Scooby-Doo-meets-Zodiac-killer, stoner action-comedy and a Russian prison movie—all rolled into one. That is how a cast member described the just-released season four of the hit show Stranger Things. That may just be the understatement of the year. Duffer Brothers, the creators, seem to have decided that the show—just like its central characters who were only kids when it started and are now pushing adulthood—needs to grow up. This means packing into a triptych story arc more thrills, horror, gore, and CGI than ever before.
But is that a good or a bad thing?
The first three seasons followed a bunch of children in 1980s America and their scary exploits with creatures from a netherworld existing parallel to their hometown—‘Upside Down’. The premise of the story may have been rooted in horror and sci-fi, but to say that the genre was the sole reason for its success would be akin to saying one loves Sunny Leone for her acting chops. One of the prime reasons Stranger Things appealed to a global audience was its unabashed homage to life in the 1980s. Peppered with pop culture references—from ET to The Goonies to Miami Vice—the show lured nostalgia fans who otherwise would not have been caught dead watching anything in the horror genre.

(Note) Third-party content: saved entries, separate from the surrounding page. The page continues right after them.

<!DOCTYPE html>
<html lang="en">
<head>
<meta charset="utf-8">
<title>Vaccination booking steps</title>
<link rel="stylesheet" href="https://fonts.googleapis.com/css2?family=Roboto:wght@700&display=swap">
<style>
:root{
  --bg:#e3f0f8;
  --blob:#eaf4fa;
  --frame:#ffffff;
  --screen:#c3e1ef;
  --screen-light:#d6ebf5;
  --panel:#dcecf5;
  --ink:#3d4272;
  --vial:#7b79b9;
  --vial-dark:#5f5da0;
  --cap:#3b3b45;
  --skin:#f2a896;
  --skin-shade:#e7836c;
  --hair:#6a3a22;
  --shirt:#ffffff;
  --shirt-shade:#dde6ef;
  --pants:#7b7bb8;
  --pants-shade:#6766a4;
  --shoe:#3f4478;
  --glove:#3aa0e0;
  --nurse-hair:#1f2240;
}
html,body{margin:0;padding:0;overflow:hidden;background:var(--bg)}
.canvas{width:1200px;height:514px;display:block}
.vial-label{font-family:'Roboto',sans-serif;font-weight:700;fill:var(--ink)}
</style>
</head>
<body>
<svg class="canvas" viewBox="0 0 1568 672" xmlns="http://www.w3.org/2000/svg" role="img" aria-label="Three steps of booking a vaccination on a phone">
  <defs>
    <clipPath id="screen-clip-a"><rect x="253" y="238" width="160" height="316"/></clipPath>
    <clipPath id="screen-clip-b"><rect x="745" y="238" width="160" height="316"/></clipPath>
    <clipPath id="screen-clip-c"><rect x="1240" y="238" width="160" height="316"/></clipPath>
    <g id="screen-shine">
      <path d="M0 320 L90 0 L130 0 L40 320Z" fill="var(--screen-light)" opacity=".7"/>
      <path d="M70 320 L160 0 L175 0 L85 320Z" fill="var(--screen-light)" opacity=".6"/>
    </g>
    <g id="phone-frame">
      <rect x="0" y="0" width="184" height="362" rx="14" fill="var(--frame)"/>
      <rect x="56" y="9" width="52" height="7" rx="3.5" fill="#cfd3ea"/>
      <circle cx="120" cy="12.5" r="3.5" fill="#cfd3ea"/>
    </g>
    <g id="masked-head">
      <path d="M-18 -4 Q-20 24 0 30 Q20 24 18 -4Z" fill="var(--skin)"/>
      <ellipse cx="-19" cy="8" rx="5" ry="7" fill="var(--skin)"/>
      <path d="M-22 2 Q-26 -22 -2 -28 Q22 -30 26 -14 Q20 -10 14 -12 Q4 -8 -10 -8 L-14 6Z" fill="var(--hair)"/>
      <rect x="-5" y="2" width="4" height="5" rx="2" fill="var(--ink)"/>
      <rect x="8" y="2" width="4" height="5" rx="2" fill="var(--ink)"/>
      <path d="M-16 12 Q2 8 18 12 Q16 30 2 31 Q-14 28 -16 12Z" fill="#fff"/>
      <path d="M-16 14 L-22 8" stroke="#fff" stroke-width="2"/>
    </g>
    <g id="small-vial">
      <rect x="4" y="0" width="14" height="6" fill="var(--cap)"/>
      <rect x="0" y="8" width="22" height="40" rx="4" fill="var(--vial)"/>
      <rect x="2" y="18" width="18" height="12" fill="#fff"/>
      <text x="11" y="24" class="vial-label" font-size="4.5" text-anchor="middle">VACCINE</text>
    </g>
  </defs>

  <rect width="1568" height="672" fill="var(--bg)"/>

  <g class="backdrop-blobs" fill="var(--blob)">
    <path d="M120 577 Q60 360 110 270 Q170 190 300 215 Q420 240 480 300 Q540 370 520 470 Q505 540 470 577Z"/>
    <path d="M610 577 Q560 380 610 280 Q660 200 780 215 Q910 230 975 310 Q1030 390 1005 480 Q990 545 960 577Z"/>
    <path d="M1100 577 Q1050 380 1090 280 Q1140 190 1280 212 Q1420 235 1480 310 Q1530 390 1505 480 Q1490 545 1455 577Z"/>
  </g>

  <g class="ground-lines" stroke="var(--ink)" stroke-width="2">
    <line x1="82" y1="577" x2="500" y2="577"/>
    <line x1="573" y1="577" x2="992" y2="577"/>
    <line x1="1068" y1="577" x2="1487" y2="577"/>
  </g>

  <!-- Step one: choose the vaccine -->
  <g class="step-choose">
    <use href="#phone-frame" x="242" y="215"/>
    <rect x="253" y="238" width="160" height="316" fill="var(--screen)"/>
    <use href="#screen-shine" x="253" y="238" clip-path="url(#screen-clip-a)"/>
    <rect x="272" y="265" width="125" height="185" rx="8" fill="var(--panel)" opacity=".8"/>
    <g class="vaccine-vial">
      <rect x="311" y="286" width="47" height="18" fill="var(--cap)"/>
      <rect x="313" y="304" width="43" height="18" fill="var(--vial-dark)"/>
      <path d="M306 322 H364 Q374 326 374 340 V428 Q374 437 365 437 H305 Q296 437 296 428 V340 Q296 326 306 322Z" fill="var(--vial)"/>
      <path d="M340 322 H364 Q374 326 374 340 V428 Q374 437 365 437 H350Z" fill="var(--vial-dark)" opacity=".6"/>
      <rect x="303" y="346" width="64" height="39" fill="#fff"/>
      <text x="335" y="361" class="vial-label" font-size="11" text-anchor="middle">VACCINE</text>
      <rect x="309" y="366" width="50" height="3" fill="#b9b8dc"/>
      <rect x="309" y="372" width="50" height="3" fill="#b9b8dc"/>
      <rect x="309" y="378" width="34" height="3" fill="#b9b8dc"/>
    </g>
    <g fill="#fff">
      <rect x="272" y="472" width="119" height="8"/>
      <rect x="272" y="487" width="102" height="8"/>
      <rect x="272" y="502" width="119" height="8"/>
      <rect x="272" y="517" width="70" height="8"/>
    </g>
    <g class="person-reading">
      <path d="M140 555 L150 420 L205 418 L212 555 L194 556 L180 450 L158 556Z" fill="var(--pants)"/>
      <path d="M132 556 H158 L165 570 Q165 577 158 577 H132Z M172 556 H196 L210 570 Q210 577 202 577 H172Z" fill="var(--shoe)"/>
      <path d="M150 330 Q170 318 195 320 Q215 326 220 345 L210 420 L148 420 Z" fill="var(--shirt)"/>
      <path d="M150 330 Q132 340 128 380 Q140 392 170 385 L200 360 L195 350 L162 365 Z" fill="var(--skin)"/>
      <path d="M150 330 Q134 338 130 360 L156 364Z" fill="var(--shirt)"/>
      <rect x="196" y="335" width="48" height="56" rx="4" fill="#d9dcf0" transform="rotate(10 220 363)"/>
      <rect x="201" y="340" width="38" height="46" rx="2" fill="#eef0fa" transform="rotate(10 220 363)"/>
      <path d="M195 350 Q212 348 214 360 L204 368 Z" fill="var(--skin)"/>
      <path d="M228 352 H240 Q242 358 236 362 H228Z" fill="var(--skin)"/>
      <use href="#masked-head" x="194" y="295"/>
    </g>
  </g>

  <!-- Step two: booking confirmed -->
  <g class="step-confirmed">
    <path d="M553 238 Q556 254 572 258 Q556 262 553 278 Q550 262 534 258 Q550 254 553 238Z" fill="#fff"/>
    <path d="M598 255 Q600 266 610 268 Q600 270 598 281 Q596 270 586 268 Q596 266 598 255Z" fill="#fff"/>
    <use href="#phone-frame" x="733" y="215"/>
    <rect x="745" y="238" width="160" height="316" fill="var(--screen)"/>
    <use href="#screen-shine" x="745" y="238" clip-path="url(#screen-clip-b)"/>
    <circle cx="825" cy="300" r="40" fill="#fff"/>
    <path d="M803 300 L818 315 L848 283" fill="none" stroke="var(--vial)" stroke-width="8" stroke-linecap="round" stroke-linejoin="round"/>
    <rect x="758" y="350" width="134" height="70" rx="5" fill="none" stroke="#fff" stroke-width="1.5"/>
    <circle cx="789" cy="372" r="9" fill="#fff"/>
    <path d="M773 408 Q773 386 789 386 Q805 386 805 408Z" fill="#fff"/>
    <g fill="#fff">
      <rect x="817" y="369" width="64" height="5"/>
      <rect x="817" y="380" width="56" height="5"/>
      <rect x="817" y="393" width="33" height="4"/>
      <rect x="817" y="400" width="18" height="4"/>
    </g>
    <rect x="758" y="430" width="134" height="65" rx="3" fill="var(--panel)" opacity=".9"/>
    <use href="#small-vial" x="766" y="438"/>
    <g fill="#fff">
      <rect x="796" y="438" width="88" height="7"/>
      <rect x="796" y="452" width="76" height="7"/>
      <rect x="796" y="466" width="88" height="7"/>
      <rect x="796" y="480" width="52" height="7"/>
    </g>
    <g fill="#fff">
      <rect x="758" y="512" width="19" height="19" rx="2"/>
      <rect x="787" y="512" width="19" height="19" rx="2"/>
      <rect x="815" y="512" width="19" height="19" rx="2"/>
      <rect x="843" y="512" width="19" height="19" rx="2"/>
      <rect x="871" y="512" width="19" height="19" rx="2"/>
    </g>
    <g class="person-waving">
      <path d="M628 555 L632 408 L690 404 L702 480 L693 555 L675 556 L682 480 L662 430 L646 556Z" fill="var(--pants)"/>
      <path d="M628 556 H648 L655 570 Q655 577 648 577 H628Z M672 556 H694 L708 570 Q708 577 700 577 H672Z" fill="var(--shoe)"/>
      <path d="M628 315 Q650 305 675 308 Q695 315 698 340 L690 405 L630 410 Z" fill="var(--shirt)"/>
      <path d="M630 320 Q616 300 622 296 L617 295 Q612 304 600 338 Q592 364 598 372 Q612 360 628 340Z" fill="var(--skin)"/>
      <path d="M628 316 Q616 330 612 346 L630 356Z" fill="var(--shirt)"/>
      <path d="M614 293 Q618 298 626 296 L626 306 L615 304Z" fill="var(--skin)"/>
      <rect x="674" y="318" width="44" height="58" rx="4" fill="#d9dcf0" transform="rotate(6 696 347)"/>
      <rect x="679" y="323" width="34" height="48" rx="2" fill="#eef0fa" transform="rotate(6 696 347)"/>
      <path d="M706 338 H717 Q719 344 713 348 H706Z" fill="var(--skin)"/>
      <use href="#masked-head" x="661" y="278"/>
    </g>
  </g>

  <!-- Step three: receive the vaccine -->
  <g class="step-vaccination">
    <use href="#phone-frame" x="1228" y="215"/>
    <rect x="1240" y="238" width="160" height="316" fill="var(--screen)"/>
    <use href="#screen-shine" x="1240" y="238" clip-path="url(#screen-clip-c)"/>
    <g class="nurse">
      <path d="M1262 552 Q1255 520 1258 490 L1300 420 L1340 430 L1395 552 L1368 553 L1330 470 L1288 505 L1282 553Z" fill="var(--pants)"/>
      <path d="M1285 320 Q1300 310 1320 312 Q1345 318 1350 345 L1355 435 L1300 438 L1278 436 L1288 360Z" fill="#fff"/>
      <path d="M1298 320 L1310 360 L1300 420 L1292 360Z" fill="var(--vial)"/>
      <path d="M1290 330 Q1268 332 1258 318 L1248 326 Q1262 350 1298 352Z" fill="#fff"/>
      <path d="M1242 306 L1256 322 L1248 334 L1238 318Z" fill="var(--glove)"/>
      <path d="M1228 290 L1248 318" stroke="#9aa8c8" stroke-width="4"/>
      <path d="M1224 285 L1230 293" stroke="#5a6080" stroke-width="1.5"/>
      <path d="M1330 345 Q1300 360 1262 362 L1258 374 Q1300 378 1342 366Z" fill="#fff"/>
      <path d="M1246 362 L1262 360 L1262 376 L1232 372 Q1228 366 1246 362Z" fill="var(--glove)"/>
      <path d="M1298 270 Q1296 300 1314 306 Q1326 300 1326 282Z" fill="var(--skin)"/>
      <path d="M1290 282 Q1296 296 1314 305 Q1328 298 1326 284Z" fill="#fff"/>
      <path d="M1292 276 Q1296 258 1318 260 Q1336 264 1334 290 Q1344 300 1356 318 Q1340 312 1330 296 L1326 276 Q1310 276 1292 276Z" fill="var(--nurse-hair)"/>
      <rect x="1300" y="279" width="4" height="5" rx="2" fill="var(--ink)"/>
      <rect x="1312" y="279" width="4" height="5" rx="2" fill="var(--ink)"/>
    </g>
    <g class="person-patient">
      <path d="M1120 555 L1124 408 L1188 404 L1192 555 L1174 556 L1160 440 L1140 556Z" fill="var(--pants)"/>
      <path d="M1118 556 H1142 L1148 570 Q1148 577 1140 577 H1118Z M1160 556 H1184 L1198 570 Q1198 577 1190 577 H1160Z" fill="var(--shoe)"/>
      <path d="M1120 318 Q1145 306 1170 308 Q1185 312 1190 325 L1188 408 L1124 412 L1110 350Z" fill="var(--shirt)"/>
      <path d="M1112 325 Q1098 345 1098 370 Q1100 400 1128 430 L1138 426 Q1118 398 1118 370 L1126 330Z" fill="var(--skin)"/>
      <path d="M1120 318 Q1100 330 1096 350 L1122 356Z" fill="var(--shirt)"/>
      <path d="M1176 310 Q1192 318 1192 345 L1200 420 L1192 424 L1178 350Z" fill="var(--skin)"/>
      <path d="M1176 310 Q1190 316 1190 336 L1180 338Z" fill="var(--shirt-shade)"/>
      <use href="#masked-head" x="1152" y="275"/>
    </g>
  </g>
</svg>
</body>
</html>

The 1980s are alive and kicking in season 4 as well—from roller skates and Dungeons & Dragons to Freddy Krueger and Madonna—but the gore, suspense and big budget dramatics now firmly take centre-stage. Luckily, it works, for the most part. Despite longer episodes, newer characters and laborious minutes spent in building back-stories and character sketches, the writers’ ingenuity in combining drama with disciplined scripting is stellar enough that not a moment feels drawn out or unnecessary. Even those slices of teenage angst and high school pangs seem to fit right in with squelchy monsters who hunt and haunt teen minds.
The pace does not slacken once the deaths start piling up a few minutes into the show, and the new scary monster, Vecna, makes his presence felt. Thankfully, a tight and crisp storyboard manages to keep the switching between multiple story arcs, locations and time periods pretty seamless.
Netflix has a lot riding on the show. When Stranger Things burst out of nowhere in 2016 to become a global sensation, it helped propel the OTT platform to galactic success. Till the likes of Squid Game, Money Heist and Bridgerton, this Emmy-winner was its most watched show globally.
Now, with the streaming platform’s viewership on the decline, it is time it gave back. A regular release of new seasons of hit shows may bring back the binge-watchers, Netflix hopes. It may also be the reason why Stranger Things 4 has been split into two, with 7 episodes releasing now and the remaining two to be unveiled on July 1. A fifth and final season has also been green-flagged by Netflix, slated for 2023. The mind-boggling $30 million per episode budget then, is par for the course.